Cory Wire has more on that in this morning's "Bleacher Report."

Hi. Coy, can you hear me? Coy?

COY WIRE, CNN SPORTS CORRESPONDENT: Roger Goodell -- it's been a long time since he's been to Foxborough because of the deflategate and the punishments he handed out. And fans want to know, how do you feel about coming back to Foxborough at some point? Here is the commissioner talking about it yesterday.


ROGER GOODELL, NFL COMMISSIONER: I would tell you that it's not awkward at all for me. I was in Boston two seasons ago for two consecutive playoff games. The same way I was in Atlanta this year. So that happens. If I'm invited back to Foxborough, I'll come.


WIRE: All right. So afterwards -- Mr. Kraft, the owner for the Patriots actually invited the commissioner to the opening game for next season if the Patriots indeed win the Super Bowl. They have to beat the Falcons to do it. They have a tough task, the Falcons do. They're going up against the Pats and Tom Brady.

I asked someone who played against Brady, Von Miller, last year's Super Bowl MVP. And I asked him what makes Tom Terrific so great.


VON MILLER, BRONCOS LINEBACKER: He's a leader. You know, the wolf pack is only as strong as the wolf. You know, and the wolf is only as strong as the pack. And that is true when it comes to the New England Patriots. There really enough superstar than Tom Brady and they have a solid team, you know, with solid leadership. And they have a true tight wolf pack over there.

(END VIDEO CLIP) WIRE: A wolf pack. It's almost game day here, Carol. And also I asked J. J. Watt. J. J. Watt said Tom Brady is probably the greatest of all time. They're letting them fly here in Houston.

COSTELLO: Whatever. Cory Wire, thanks so much. Go Falcons.
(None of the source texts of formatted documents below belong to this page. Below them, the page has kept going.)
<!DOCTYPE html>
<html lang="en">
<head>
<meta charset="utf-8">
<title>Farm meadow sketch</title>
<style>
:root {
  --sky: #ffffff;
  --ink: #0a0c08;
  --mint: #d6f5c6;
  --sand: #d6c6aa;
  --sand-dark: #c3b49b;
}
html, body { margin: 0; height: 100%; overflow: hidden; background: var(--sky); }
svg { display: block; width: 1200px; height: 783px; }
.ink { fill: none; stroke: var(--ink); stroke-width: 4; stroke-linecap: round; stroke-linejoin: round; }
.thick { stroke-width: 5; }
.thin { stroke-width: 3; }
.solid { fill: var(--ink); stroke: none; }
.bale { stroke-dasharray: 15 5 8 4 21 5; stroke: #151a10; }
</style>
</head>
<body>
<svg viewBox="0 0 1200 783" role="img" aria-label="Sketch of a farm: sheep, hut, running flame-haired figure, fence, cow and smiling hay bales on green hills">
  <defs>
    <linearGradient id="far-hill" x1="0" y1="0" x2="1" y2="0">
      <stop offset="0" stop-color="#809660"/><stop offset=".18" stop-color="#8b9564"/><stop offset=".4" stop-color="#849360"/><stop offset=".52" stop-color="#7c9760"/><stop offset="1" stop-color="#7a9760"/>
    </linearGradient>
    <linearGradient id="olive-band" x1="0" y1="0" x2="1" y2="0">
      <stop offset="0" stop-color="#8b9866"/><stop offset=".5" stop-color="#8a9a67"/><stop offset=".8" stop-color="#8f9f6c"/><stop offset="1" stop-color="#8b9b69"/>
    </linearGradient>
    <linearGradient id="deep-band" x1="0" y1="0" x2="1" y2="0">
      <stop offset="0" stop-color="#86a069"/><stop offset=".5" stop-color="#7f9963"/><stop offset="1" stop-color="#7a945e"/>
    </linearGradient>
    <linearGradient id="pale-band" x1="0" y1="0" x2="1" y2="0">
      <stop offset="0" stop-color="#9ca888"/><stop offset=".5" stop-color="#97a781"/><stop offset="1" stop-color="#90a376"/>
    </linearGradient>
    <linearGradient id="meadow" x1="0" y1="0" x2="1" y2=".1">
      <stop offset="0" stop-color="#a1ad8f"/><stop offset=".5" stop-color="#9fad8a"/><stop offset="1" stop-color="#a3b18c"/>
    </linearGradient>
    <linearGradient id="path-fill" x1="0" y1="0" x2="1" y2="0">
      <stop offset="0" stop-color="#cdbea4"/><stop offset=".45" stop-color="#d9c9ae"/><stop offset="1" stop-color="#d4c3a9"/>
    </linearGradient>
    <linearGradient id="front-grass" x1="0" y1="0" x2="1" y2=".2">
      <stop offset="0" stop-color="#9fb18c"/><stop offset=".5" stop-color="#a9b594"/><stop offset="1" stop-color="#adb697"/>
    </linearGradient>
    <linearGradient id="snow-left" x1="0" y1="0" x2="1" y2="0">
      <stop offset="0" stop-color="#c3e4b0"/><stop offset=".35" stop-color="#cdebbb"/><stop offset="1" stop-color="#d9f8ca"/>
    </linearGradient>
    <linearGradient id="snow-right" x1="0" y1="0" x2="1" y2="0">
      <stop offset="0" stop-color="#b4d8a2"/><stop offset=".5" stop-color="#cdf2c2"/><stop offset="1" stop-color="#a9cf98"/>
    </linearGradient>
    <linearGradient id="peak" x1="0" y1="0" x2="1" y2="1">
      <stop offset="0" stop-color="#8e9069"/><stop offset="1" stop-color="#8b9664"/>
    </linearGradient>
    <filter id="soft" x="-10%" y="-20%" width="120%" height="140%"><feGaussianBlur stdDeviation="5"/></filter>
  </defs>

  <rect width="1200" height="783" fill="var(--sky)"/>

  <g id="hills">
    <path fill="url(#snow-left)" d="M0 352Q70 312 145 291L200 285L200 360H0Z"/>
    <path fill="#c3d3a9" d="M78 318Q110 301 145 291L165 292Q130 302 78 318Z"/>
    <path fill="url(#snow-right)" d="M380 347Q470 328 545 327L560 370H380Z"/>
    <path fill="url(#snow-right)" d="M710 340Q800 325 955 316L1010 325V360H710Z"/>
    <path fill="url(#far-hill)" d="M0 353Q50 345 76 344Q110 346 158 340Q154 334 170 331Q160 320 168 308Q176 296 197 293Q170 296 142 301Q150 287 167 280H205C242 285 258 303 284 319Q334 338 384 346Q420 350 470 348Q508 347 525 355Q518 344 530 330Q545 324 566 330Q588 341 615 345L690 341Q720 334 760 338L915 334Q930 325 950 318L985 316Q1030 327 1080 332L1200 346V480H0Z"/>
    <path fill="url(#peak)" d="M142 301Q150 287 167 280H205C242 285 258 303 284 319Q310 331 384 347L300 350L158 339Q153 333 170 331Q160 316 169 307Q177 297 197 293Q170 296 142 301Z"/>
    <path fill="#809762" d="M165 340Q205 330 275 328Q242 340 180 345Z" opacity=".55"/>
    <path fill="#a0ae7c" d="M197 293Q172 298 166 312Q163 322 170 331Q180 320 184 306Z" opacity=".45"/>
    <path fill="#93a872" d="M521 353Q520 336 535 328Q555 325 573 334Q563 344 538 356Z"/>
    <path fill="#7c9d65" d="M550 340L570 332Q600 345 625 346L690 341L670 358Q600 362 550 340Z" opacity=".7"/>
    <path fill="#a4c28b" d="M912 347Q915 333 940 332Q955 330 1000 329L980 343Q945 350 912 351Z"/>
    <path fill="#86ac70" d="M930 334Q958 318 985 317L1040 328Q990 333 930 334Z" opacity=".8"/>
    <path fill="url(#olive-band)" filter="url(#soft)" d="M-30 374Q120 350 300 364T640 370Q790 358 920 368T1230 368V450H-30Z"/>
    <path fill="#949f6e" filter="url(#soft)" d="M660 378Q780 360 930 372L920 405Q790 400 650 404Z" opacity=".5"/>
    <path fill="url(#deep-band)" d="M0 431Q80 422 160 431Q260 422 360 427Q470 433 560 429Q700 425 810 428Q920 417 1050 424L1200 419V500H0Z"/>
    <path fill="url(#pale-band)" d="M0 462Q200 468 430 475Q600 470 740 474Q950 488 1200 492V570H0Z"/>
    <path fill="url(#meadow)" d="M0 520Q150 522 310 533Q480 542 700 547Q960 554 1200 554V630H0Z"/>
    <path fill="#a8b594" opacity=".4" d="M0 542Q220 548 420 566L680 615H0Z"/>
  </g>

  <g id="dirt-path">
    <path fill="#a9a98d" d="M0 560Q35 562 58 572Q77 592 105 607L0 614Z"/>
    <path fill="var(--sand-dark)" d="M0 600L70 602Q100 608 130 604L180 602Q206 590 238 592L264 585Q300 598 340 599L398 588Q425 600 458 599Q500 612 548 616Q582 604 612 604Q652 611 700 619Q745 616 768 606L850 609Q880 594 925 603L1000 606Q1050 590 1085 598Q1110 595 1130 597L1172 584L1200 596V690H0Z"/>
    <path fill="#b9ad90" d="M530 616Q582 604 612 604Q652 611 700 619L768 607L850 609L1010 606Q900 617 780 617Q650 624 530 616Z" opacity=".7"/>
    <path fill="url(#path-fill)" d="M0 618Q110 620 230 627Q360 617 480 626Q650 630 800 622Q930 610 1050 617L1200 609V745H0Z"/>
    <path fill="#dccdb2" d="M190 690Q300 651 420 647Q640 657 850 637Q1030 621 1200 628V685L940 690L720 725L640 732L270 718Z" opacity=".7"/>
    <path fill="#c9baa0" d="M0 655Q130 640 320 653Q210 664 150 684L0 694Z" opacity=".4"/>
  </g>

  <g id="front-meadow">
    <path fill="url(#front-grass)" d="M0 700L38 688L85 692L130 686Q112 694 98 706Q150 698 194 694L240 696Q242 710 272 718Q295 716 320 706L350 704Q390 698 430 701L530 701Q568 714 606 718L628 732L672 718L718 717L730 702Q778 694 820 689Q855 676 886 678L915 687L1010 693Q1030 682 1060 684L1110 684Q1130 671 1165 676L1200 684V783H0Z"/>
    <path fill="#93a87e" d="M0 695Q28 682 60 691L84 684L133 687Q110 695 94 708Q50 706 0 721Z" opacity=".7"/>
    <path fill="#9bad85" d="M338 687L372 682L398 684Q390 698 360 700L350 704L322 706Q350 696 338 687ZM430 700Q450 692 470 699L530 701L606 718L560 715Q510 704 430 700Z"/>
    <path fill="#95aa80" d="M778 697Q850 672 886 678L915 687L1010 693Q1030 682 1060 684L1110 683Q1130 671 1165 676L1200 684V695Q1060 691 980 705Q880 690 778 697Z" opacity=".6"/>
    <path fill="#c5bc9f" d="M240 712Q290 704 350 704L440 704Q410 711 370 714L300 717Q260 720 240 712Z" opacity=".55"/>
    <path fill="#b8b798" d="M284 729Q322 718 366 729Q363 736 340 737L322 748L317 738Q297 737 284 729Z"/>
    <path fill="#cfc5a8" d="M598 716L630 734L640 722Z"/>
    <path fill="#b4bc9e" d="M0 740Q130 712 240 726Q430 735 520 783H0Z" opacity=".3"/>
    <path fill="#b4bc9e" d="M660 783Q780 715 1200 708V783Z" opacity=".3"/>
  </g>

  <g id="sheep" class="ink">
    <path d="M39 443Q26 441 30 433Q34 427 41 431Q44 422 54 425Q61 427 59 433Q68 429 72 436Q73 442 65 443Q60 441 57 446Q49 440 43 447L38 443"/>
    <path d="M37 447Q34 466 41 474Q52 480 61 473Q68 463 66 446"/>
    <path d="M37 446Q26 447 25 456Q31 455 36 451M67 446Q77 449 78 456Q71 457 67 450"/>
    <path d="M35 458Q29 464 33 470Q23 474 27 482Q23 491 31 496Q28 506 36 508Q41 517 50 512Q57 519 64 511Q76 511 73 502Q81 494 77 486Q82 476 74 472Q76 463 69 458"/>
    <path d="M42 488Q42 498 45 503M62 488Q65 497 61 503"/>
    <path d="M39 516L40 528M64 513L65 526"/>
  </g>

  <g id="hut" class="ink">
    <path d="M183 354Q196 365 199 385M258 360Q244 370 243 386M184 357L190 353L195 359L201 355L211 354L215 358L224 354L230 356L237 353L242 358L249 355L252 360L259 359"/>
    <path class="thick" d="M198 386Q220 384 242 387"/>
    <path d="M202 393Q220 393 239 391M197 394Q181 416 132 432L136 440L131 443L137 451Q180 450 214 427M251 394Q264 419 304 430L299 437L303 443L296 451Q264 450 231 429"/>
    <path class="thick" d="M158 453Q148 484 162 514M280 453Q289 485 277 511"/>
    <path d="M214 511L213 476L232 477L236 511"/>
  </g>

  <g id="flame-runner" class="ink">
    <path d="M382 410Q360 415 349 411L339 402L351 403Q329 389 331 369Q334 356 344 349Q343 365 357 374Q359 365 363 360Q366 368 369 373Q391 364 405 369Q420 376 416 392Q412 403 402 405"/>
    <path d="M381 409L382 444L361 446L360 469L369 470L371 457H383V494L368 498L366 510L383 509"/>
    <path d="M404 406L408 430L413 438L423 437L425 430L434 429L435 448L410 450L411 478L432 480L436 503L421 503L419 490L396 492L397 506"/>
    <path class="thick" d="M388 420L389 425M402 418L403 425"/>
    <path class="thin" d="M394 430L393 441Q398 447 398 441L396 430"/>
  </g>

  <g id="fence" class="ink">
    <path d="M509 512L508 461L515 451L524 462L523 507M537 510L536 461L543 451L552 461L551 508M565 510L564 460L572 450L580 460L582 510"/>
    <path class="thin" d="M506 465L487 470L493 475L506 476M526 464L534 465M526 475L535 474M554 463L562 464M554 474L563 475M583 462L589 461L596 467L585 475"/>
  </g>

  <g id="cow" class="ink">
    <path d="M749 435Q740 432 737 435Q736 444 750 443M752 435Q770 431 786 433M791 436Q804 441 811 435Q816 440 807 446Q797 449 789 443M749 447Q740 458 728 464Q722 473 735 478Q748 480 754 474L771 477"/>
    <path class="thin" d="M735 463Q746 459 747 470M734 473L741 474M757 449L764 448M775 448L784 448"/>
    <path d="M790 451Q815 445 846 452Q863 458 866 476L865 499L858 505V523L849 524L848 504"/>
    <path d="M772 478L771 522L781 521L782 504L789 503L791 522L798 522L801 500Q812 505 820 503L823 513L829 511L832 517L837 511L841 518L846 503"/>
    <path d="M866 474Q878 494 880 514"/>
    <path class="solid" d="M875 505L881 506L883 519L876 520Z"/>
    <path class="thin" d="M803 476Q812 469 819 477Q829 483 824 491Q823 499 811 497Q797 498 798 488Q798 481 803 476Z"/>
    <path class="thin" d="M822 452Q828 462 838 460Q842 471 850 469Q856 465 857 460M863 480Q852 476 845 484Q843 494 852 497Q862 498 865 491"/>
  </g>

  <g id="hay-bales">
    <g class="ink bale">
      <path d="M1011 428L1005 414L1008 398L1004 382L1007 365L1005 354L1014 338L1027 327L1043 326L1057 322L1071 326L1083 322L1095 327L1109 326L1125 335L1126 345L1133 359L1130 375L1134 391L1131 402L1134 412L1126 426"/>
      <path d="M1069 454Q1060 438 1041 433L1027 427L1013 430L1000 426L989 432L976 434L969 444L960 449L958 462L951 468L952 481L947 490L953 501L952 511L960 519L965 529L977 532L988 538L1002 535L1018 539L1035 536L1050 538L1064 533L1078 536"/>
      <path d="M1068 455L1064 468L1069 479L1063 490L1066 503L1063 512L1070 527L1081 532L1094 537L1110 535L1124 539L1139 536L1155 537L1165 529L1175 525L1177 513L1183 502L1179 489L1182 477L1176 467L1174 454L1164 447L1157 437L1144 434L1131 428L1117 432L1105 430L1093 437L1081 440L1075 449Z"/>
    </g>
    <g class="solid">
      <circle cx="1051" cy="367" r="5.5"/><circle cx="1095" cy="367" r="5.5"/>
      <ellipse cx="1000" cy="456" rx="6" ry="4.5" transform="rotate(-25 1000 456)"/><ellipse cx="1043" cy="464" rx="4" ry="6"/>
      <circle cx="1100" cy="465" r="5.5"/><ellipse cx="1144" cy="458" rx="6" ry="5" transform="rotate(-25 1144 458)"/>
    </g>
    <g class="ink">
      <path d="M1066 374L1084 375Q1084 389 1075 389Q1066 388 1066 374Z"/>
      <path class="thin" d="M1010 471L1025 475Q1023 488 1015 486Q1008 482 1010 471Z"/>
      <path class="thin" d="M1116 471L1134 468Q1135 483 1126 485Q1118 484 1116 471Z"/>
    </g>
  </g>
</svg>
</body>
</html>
Thank you for joining me today. I'm Carol Costello. "AT THIS HOUR WITH BERMAN AND BOLDUAN" starts now.

ANNOUNCER: This is CNN breaking news.